**EXERCISE AIM:** Going through the entries, how many lines include the string "grid"? Answer only with the number.

(Dataset entries)
=== Begin Enclosure ===
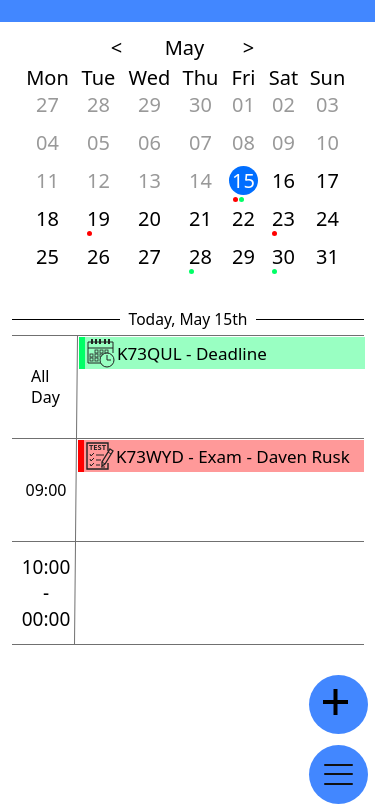
<!DOCTYPE html>
<html lang="en">
<head>
<meta charset="utf-8">
<title>Calendar – May</title>
<style>
:root {
  --blue: #4287ff;
  --today: #006eff;
  --ink: #000;
  --muted: #999;
  --rule: #707070;
  --green: #00ff66;
  --green-soft: #99ffc2;
  --red: #ff0000;
  --red-soft: #ff9999;
}
* { box-sizing: border-box; margin: 0; padding: 0; }
body {
  position: relative;
  width: 375px;
  height: 812px;
  overflow: hidden;
  background: #fff;
  color: var(--ink);
  font-family: "Noto Sans", "Open Sans", sans-serif;
}
a { color: inherit; text-decoration: none; }
.status-bar { height: 22px; background: var(--blue); }

.month-nav {
  display: grid;
  grid-template-columns: 24px 108px 24px;
  justify-content: center;
  width: 365px;
  height: 42px;
  padding-top: 9px;
  font-size: 20px;
  line-height: 34px;
  text-align: center;
}
.month-nav h1 { font: inherit; padding-left: 4px; }

.calendar {
  display: grid;
  grid-template-columns: 51px 51px 51px 51px 35px 45px 43px;
  grid-template-rows: 22px repeat(5, 38px);
  padding-left: 22px;
  font-size: 20px;
  text-align: center;
}
.weekday { line-height: 27px; }
.day { position: relative; line-height: 38px; }
.past { color: var(--muted); }
.today { z-index: 0; color: #fff; }
.today::before {
  content: "";
  position: absolute;
  z-index: -1;
  left: 3px;
  top: 4px;
  width: 29px;
  height: 29px;
  border-radius: 50%;
  background: var(--today);
}
.marks { position: absolute; left: 13px; top: 31px; display: flex; gap: 1px; }
.wide .marks { left: 14px; }
.sat .marks { left: 11px; }
.today .marks { left: 7px; top: 35px; }
.mark { width: 5px; height: 5px; border-radius: 50%; }
.mark.red { background: var(--red); }
.mark.green { background: var(--green); }

.agenda-title {
  display: flex;
  align-items: center;
  gap: 9px;
  width: 352px;
  height: 22px;
  margin: 32px 0 5px 12px;
  font-size: 15.6px;
  font-weight: 400;
  line-height: 22px;
  white-space: nowrap;
}
.agenda-title::before, .agenda-title::after {
  content: "";
  flex: 1;
  height: 1px;
  background: var(--ink);
}
.agenda { position: relative; width: 352px; margin-left: 12px; border-bottom: 1px solid var(--rule); }
.divider { position: absolute; left: 0; top: 0; }
.slot {
  display: grid;
  grid-template-columns: 66px 287px;
  height: 103px;
  border-top: 1px solid var(--rule);
}
.slot-time {
  display: flex;
  align-items: center;
  justify-content: center;
  padding-left: 2px;
  font-size: 16px;
  line-height: 21px;
}
.slot-time.left { justify-content: flex-start; padding-left: 19px; }
.slot-time.range { font-size: 19px; line-height: 26px; text-align: center; }
.event {
  display: flex;
  align-items: center;
  width: 286px;
  height: 32px;
  margin-top: 1px;
  border-left: 6px solid;
  font-size: 17px;
  white-space: nowrap;
}
.event svg { flex: none; margin: 0 2px; }
.event.deadline { margin-left: 1px; border-color: var(--green); background: var(--green-soft); }
.event.exam { border-color: var(--red); background: var(--red-soft); }

.actions { position: absolute; left: 309px; top: 675px; display: grid; gap: 11px; }
.action { display: block; width: 59px; height: 59px; border-radius: 50%; background: var(--blue); }
.action svg { display: block; }
</style>
</head>
<body>
<header class="status-bar"></header>

<nav class="month-nav">
  <a href="#" aria-label="Previous month">&lt;</a>
  <h1>May</h1>
  <a href="#" aria-label="Next month">&gt;</a>
</nav>

<section class="calendar" aria-label="Month">
  <span class="weekday">Mon</span><span class="weekday">Tue</span><span class="weekday">Wed</span><span class="weekday">Thu</span><span class="weekday">Fri</span><span class="weekday">Sat</span><span class="weekday">Sun</span>

  <span class="day past">27</span><span class="day past">28</span><span class="day past">29</span><span class="day past">30</span><span class="day past">01</span><span class="day past">02</span><span class="day past">03</span>

  <span class="day past">04</span><span class="day past">05</span><span class="day past">06</span><span class="day past">07</span><span class="day past">08</span><span class="day past">09</span><span class="day past">10</span>

  <span class="day past">11</span><span class="day past">12</span><span class="day past">13</span><span class="day past">14</span>
  <span class="day today">15<span class="marks"><i class="mark red"></i><i class="mark green"></i></span></span>
  <span class="day">16</span><span class="day">17</span>

  <span class="day">18</span>
  <span class="day wide">19<span class="marks"><i class="mark red"></i></span></span>
  <span class="day">20</span><span class="day">21</span><span class="day">22</span>
  <span class="day sat">23<span class="marks"><i class="mark red"></i></span></span>
  <span class="day">24</span>

  <span class="day">25</span><span class="day">26</span><span class="day">27</span>
  <span class="day wide">28<span class="marks"><i class="mark green"></i></span></span>
  <span class="day">29</span>
  <span class="day sat">30<span class="marks"><i class="mark green"></i></span></span>
  <span class="day">31</span>
</section>

<h2 class="agenda-title">Today, May 15th</h2>

<main class="agenda">
  <svg class="divider" width="70" height="310" aria-hidden="true"><line x1="65.5" y1="0" x2="62.5" y2="310" stroke="#707070"/></svg>

  <div class="slot">
    <div class="slot-time left">All<br>Day</div>
    <div class="event deadline">
      <svg width="28" height="30" viewBox="0 0 28 30" fill="none" stroke="#222" aria-hidden="true">
        <defs><rect id="date-box" width="3" height="3"/></defs>
        <path d="M14 25H1V4H26V15M1 10H26"/>
        <g stroke-width="2"><path d="M5 1V6M9 1V6M13 1V6M18 1V6M22 1V6"/></g>
        <g stroke-width="0.8">
          <use href="#date-box" x="8" y="12"/><use href="#date-box" x="13" y="12"/><use href="#date-box" x="18" y="12"/>
          <use href="#date-box" x="3" y="16"/><use href="#date-box" x="8" y="16"/><use href="#date-box" x="13" y="16"/>
          <use href="#date-box" x="3" y="20"/><use href="#date-box" x="8" y="20"/>
        </g>
        <circle cx="20" cy="22" r="7" fill="#99ffc2"/>
        <path d="M20 17V22H24"/>
      </svg>
      <span>K73QUL - Deadline</span>
    </div>
  </div>

  <div class="slot">
    <div class="slot-time">09:00</div>
    <div class="event exam">
      <svg width="28" height="30" viewBox="0 0 28 30" fill="none" stroke="#222" aria-hidden="true">
        <path d="M22 10V2H1V28H22V22" stroke-width="1.4"/>
        <text x="11.5" y="9" text-anchor="middle" font-size="6.5" font-weight="700" fill="#222" stroke="none" textLength="17" lengthAdjust="spacingAndGlyphs">TEST</text>
        <path d="M4 13l1 2 3-3M4 18l1 2 3-3M4 23l1 2 3-3M10 14H18M10 19H15M10 24H14"/>
        <path d="M24 8L27 10L19 23L16 25V21Z" fill="#ff9999" stroke-width="1.3"/>
        <path d="M22 11L25 13M16 21L19 23M15 26H19"/>
      </svg>
      <span>K73WYD - Exam - Daven Rusk</span>
    </div>
  </div>

  <div class="slot">
    <div class="slot-time range">10:00<br>-<br>00:00</div>
  </div>
</main>

<nav class="actions">
  <a class="action" href="#" aria-label="Add event">
    <svg width="59" height="59" stroke="#000" stroke-width="4" aria-hidden="true"><path d="M14 27H39M26.5 14V40"/></svg>
  </a>
  <a class="action" href="#" aria-label="Menu">
    <svg width="59" height="59" stroke="#111" stroke-width="2" stroke-linecap="round" aria-hidden="true"><path d="M16 20H43M16 29H43M16 39H43"/></svg>
  </a>
</nav>
</body>
</html>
=== End Enclosure ===
**OUTPUT OF THE TASK:** 8